  • Question

  • I understand that saving an Excel file as .xlsb (Excel Binary Workbook) format dramatically reduces the size of the file and also makes it faster to read from and write to.

    I assume there must be a downside to saving workbooks as an .xlsb as why wouldn't everyone always to this.

     Can anyone point out the pros and cons ?

     

    Thanks

    Friday, May 4, 2012 2:02 PM

Answers

  • The .xlsx and .xlsm formats store almost all components of the workbook in XML format, i.e. specially formatted text. This makes it easy for other programs to read and even manipulate the contents of the workbook without having to start Excel.

    The .xlsb format stores the core components of the workbook in binary format. You need Excel to read and edit it.

    So the .xlsx and .xlsm formats are more open.

    For small and medium-sized workbooks, the difference in size and in reading/writing speed between .xlsx/.xlsm on the one hand, and .xlsb on the other hand, are not significant. So you might as well use the more general, open .xlsx/.xlsm formats.

    But for very large workbooks, .xlsb may well be preferable.


    Regards, Hans Vogelaar

    • Marked as answer by Gazza101 Friday, May 4, 2012 2:47 PM
    Friday, May 4, 2012 2:19 PM

All replies

  • The .xlsx and .xlsm formats store almost all components of the workbook in XML format, i.e. specially formatted text. This makes it easy for other programs to read and even manipulate the contents of the workbook without having to start Excel.

    The .xlsb format stores the core components of the workbook in binary format. You need Excel to read and edit it.

    So the .xlsx and .xlsm formats are more open.

    For small and medium-sized workbooks, the difference in size and in reading/writing speed between .xlsx/.xlsm on the one hand, and .xlsb on the other hand, are not significant. So you might as well use the more general, open .xlsx/.xlsm formats.

    But for very large workbooks, .xlsb may well be preferable.


    Regards, Hans Vogelaar
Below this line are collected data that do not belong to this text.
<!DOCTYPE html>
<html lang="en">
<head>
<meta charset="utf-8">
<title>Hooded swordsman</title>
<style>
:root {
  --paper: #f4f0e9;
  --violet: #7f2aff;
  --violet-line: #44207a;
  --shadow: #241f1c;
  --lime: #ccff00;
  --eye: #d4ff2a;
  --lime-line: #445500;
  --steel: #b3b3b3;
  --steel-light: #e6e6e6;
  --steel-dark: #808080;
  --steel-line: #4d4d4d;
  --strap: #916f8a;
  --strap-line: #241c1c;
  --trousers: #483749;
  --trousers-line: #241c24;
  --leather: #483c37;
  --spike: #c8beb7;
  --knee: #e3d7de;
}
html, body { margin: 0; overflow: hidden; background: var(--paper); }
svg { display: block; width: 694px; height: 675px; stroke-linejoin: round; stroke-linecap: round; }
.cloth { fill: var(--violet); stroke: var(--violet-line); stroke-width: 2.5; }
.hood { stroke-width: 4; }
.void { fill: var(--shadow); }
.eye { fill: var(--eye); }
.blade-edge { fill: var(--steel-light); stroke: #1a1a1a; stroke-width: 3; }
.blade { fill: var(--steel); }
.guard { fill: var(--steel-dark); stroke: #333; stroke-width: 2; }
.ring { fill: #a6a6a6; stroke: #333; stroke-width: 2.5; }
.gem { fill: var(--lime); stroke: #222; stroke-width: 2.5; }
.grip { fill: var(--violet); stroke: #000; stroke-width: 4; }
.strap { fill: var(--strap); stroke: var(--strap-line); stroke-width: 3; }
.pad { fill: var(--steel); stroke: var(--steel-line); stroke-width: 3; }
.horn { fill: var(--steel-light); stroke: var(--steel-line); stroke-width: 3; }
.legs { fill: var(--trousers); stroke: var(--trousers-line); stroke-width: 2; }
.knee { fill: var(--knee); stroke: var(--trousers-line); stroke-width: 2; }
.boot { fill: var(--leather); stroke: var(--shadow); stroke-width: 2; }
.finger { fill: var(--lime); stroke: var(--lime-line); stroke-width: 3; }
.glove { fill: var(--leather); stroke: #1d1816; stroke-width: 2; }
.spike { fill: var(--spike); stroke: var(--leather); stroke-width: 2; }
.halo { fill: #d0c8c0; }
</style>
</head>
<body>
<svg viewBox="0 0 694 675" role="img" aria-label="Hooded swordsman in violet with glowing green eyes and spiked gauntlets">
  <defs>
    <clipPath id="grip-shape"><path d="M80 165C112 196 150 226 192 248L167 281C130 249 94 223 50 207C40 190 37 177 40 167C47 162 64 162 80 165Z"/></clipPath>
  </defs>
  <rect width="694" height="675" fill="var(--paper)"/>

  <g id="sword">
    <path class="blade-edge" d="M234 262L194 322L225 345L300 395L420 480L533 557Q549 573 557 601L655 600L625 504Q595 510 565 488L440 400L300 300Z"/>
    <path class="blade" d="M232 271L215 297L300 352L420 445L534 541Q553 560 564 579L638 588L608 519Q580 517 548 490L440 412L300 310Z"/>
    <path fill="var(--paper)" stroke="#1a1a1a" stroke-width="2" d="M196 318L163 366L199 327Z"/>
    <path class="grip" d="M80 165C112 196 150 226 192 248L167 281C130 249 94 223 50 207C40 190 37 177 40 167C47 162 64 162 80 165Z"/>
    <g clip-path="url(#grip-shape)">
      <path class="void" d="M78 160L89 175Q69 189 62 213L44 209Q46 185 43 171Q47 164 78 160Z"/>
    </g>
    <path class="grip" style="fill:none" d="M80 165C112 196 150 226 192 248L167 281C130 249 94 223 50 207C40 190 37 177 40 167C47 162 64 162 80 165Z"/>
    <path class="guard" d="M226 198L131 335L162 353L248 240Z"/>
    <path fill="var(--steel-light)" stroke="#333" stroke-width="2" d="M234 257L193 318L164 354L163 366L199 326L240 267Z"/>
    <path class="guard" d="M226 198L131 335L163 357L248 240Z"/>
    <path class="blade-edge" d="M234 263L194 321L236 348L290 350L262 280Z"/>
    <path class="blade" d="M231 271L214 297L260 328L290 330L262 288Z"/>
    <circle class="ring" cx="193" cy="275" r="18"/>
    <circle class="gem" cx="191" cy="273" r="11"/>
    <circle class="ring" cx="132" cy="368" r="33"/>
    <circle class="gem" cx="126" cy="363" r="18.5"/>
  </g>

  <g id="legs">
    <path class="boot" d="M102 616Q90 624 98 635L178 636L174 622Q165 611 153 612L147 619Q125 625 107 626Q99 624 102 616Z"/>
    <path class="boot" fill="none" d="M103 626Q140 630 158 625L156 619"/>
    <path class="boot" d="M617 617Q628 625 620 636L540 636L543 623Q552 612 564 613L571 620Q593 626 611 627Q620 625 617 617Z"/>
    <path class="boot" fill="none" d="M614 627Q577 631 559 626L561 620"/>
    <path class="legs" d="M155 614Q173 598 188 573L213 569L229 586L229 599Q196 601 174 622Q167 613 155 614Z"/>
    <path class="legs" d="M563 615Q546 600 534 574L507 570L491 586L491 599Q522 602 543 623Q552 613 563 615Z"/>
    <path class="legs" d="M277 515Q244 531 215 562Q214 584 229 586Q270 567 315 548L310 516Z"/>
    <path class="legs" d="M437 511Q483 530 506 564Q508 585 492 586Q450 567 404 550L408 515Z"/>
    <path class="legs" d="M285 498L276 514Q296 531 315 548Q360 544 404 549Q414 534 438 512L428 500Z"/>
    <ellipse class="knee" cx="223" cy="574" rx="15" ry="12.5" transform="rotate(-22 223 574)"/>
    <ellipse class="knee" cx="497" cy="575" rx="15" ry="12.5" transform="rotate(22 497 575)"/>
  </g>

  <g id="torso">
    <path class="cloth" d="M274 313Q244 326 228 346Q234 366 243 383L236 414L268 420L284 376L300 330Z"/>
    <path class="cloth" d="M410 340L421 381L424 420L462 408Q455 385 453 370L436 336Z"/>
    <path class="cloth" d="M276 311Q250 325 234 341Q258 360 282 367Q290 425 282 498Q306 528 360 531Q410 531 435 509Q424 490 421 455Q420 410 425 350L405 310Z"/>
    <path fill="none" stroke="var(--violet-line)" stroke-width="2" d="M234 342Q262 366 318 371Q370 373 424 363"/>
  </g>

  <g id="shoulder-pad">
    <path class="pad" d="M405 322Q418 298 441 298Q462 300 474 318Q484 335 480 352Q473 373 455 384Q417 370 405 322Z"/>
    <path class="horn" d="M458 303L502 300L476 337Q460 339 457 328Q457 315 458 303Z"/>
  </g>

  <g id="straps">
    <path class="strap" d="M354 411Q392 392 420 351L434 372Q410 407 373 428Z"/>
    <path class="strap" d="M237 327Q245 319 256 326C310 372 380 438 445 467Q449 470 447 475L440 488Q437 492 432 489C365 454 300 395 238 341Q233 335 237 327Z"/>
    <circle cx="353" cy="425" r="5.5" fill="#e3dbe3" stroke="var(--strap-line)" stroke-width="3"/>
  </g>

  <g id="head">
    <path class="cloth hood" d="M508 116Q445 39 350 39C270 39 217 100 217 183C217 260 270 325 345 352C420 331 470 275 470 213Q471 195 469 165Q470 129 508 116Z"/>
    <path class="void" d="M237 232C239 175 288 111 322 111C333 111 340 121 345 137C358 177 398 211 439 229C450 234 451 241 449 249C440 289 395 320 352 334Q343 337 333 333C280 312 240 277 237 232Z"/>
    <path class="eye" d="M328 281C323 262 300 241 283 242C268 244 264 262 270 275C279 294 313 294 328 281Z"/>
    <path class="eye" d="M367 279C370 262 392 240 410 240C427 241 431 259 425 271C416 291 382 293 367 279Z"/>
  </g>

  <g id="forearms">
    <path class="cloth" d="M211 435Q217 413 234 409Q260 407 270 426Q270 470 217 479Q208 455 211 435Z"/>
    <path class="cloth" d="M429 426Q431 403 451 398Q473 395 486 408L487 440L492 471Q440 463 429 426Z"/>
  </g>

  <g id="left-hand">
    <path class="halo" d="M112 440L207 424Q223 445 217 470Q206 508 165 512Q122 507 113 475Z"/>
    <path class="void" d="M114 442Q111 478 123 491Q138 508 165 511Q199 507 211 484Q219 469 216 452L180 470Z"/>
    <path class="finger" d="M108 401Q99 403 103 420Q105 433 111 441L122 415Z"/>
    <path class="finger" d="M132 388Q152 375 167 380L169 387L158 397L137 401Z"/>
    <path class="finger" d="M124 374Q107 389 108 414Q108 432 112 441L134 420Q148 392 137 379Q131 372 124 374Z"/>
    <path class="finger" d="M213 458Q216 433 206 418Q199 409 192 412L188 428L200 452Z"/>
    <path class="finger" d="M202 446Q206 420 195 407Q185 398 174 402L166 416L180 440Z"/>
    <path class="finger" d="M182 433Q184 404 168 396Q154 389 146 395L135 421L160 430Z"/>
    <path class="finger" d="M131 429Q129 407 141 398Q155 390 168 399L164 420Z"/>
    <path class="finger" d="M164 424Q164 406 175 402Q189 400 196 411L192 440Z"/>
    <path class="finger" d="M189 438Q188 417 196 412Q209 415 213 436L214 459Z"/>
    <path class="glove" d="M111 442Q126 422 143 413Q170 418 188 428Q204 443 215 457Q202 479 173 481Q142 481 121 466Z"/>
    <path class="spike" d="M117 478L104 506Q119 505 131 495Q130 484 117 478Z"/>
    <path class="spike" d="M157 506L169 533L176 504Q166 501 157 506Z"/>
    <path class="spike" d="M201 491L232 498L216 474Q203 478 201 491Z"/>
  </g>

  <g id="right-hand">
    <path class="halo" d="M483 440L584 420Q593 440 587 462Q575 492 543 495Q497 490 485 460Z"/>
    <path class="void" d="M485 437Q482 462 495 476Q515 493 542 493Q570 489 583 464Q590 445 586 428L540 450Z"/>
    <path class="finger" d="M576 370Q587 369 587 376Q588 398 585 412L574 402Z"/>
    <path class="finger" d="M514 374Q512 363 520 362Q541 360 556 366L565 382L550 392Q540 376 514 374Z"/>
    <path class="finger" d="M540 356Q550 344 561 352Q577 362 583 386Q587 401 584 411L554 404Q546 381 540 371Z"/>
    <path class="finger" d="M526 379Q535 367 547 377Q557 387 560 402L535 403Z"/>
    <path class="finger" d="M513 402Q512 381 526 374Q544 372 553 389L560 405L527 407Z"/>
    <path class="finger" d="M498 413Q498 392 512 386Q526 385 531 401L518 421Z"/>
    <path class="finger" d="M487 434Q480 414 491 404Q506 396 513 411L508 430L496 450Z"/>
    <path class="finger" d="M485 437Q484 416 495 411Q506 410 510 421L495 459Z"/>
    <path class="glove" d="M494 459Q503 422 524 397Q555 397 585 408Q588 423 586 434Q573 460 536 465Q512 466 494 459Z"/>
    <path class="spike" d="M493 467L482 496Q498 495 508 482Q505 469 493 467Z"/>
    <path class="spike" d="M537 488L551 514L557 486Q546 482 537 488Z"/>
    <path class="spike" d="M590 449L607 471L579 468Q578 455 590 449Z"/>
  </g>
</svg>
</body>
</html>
    • Marked as answer by Gazza101 Friday, May 4, 2012 2:47 PM
    Friday, May 4, 2012 2:19 PM
  • Thank Hans
    Friday, May 4, 2012 2:47 PM
  • Hans:  I have been having Excel calculation issues since May of last year.  I've been dead in the water working with anything over a few hundred lines of data and the IT engineers here have been unable to resolve the issue.  Converting the xlsx files to binary files did the trick!  You can't imagine how relieved I am!  THANK YOU!!!
    Thursday, February 27, 2014 7:04 PM
  • What about from a security perspective? It seems that if I have a password protected file, and I save it as a XLSB format that it is more secure than the simple XLSX format.  Or am I just fooling myself? 
    Monday, March 16, 2015 7:51 PM
  • Recent versions of Excel use a pretty strong encryption algorithm for password-protected workbooks, so unless you use a very simple password it won't be easy to break the encryption of either a .xlsx or a .xlsb workbook (except if you're the NSA of course). In other words, security doesn't have to be a deciding factor when choosing between .xlsx and .xlsb.

    Regards, Hans Vogelaar (http://www.eileenslounge.com)

    Monday, March 16, 2015 8:42 PM